> [WORK TO BE COMPLETED]: The task calls for each line of the records below in which the word "fragCoord" appears.

---------- SUPPLIED MATERIAL

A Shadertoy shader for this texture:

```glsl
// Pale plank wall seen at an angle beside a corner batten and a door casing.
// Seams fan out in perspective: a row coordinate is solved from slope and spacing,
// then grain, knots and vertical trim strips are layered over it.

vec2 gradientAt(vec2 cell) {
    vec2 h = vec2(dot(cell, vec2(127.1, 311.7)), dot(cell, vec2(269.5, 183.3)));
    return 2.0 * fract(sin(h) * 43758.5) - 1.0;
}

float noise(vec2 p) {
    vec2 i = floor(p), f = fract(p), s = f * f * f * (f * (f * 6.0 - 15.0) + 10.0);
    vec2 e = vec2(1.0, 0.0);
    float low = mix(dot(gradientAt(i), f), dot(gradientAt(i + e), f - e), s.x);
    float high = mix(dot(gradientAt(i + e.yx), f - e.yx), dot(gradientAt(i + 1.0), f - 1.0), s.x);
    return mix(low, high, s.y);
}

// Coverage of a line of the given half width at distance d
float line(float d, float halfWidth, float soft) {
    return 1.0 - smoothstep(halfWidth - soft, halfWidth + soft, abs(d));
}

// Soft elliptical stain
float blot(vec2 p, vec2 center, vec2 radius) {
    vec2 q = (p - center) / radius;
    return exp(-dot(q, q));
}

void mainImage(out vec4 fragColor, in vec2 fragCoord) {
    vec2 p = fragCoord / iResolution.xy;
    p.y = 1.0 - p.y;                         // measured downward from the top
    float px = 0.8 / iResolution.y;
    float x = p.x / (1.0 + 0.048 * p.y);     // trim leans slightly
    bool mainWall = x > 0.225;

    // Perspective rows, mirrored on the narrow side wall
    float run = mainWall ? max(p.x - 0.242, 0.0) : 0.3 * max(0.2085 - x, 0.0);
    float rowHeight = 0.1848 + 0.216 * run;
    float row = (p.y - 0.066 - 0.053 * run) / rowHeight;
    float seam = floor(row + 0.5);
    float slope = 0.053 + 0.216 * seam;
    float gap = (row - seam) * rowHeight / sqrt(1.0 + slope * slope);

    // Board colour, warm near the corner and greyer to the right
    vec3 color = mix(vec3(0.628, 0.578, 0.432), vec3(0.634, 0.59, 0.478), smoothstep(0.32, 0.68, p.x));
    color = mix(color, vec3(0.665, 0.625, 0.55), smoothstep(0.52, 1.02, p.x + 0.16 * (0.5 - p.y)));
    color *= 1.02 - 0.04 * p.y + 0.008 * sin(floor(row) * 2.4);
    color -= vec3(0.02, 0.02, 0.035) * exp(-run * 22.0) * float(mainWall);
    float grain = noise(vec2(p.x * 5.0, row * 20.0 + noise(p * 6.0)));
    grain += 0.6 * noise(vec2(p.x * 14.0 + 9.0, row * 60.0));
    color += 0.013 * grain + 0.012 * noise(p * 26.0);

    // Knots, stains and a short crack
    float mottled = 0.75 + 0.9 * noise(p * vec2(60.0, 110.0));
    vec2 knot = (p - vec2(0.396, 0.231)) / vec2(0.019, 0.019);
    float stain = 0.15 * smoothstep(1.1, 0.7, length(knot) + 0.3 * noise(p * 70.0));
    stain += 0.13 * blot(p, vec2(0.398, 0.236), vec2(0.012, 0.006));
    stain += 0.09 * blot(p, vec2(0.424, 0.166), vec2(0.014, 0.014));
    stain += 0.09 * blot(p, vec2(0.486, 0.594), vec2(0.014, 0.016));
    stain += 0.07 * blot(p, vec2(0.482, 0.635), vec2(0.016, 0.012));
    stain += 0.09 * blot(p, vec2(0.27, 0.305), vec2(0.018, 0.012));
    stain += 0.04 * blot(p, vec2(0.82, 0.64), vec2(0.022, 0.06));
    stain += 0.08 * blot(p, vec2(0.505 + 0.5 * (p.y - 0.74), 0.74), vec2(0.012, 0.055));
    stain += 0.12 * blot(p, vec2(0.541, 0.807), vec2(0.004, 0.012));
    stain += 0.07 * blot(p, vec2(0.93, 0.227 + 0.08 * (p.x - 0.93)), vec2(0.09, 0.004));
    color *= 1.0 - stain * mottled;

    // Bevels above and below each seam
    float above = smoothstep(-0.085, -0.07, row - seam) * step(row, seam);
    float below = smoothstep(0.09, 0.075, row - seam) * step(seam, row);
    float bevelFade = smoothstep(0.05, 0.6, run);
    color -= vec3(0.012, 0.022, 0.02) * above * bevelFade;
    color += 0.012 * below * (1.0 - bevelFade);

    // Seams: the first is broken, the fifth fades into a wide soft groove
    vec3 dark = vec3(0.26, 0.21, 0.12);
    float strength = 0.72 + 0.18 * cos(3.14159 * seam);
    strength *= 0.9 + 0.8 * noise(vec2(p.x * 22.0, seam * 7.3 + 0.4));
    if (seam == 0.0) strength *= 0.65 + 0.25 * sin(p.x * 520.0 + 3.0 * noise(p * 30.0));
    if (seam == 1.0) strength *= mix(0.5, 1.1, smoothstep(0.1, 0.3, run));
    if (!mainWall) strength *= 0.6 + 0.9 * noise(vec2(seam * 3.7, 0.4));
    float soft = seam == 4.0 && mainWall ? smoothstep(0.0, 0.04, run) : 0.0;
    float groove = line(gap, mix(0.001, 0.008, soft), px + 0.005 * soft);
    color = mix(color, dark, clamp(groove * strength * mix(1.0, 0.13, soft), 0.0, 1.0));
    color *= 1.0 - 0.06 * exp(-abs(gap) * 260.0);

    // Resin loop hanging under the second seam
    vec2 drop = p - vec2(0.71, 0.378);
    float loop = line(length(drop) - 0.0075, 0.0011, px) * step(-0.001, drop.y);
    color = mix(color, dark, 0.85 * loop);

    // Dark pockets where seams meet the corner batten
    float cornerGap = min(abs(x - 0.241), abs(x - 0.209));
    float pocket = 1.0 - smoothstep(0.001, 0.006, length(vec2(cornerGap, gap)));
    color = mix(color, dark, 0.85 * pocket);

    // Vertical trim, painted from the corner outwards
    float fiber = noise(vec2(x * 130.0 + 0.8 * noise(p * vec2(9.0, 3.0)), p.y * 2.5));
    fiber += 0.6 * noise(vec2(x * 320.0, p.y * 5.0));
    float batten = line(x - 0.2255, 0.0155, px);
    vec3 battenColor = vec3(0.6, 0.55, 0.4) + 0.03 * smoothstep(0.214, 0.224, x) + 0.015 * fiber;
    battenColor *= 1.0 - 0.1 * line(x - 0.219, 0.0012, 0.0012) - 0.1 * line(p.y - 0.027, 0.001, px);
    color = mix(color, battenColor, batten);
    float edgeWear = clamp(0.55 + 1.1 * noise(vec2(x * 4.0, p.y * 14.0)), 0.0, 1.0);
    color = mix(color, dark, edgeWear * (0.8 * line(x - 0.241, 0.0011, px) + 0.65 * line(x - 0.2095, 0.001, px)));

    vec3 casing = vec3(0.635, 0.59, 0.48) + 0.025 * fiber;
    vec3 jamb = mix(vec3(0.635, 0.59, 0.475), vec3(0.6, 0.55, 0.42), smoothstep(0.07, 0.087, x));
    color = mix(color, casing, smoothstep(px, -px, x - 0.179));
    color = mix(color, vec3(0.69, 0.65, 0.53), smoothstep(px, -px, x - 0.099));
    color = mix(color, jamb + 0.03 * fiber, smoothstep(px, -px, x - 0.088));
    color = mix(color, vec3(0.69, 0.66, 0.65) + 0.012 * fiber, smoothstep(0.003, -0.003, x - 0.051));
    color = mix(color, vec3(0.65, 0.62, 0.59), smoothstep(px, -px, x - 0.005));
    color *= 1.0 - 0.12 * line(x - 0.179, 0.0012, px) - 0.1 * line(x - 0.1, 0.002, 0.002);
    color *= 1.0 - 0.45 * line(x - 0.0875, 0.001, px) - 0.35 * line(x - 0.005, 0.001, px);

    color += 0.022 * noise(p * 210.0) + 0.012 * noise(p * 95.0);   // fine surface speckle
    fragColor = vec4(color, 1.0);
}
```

--------------------
---------- SUPPLIED MATERIAL

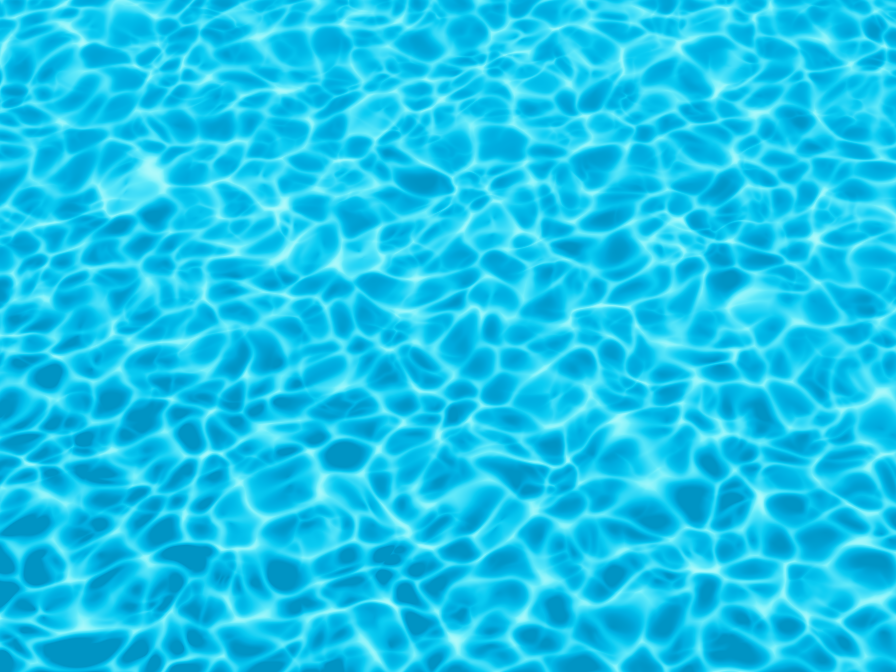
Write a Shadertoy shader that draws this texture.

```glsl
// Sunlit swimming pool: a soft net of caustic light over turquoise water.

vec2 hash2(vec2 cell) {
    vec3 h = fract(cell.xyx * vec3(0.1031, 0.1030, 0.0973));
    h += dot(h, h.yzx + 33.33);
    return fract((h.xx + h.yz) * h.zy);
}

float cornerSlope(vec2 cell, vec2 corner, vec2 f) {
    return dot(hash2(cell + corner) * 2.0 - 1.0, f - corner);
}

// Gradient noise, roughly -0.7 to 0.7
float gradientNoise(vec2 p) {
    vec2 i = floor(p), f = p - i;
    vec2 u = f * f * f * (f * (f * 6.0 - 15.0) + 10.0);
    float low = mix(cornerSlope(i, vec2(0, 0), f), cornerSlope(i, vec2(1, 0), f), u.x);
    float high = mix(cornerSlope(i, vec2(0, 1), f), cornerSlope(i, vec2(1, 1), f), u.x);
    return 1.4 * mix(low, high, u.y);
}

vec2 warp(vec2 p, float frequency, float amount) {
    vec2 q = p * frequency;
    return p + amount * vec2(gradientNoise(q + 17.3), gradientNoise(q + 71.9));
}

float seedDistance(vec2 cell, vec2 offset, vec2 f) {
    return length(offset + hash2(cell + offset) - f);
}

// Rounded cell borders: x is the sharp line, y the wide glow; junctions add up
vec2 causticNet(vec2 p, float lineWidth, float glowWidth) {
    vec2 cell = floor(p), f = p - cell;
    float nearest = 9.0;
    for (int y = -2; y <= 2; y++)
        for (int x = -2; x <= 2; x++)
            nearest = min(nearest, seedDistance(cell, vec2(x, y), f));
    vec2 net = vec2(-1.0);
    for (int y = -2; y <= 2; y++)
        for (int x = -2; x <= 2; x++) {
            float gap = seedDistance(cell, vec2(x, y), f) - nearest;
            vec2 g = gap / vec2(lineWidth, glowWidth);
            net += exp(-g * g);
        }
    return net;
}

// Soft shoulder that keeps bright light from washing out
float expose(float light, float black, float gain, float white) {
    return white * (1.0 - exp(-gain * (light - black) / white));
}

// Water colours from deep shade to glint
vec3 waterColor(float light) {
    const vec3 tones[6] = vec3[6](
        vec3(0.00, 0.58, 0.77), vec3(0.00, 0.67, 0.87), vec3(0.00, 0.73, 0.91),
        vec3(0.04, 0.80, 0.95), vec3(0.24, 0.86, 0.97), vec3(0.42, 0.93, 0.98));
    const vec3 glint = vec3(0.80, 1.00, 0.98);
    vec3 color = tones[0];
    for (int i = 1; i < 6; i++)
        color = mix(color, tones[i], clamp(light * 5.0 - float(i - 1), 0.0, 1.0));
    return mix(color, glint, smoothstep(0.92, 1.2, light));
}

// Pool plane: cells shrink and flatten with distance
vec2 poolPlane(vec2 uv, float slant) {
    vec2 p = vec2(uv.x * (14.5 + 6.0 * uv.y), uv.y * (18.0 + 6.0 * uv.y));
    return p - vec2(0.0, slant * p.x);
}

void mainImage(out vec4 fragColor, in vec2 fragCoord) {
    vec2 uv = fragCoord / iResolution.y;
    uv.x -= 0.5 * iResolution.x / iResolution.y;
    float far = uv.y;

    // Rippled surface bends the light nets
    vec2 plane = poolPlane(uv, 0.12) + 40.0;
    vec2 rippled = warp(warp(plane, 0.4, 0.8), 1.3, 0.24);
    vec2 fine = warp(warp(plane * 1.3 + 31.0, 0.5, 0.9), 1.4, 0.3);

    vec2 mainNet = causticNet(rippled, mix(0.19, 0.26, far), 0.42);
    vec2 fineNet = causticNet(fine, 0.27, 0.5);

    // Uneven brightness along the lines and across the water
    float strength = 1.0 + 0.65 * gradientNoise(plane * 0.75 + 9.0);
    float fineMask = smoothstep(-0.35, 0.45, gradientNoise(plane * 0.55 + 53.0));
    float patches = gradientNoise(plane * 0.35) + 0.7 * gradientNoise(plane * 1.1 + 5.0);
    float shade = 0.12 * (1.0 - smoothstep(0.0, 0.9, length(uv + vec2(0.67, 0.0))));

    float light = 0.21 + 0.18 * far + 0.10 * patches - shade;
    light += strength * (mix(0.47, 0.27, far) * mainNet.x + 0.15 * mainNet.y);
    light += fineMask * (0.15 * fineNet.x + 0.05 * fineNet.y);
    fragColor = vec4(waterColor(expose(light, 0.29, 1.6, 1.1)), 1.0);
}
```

--------------------

> [COMPLETED TASK]:
void mainImage(out vec4 fragColor, in vec2 fragCoord) {
    vec2 p = fragCoord / iResolution.xy;
void mainImage(out vec4 fragColor, in vec2 fragCoord) {
    vec2 uv = fragCoord / iResolution.y;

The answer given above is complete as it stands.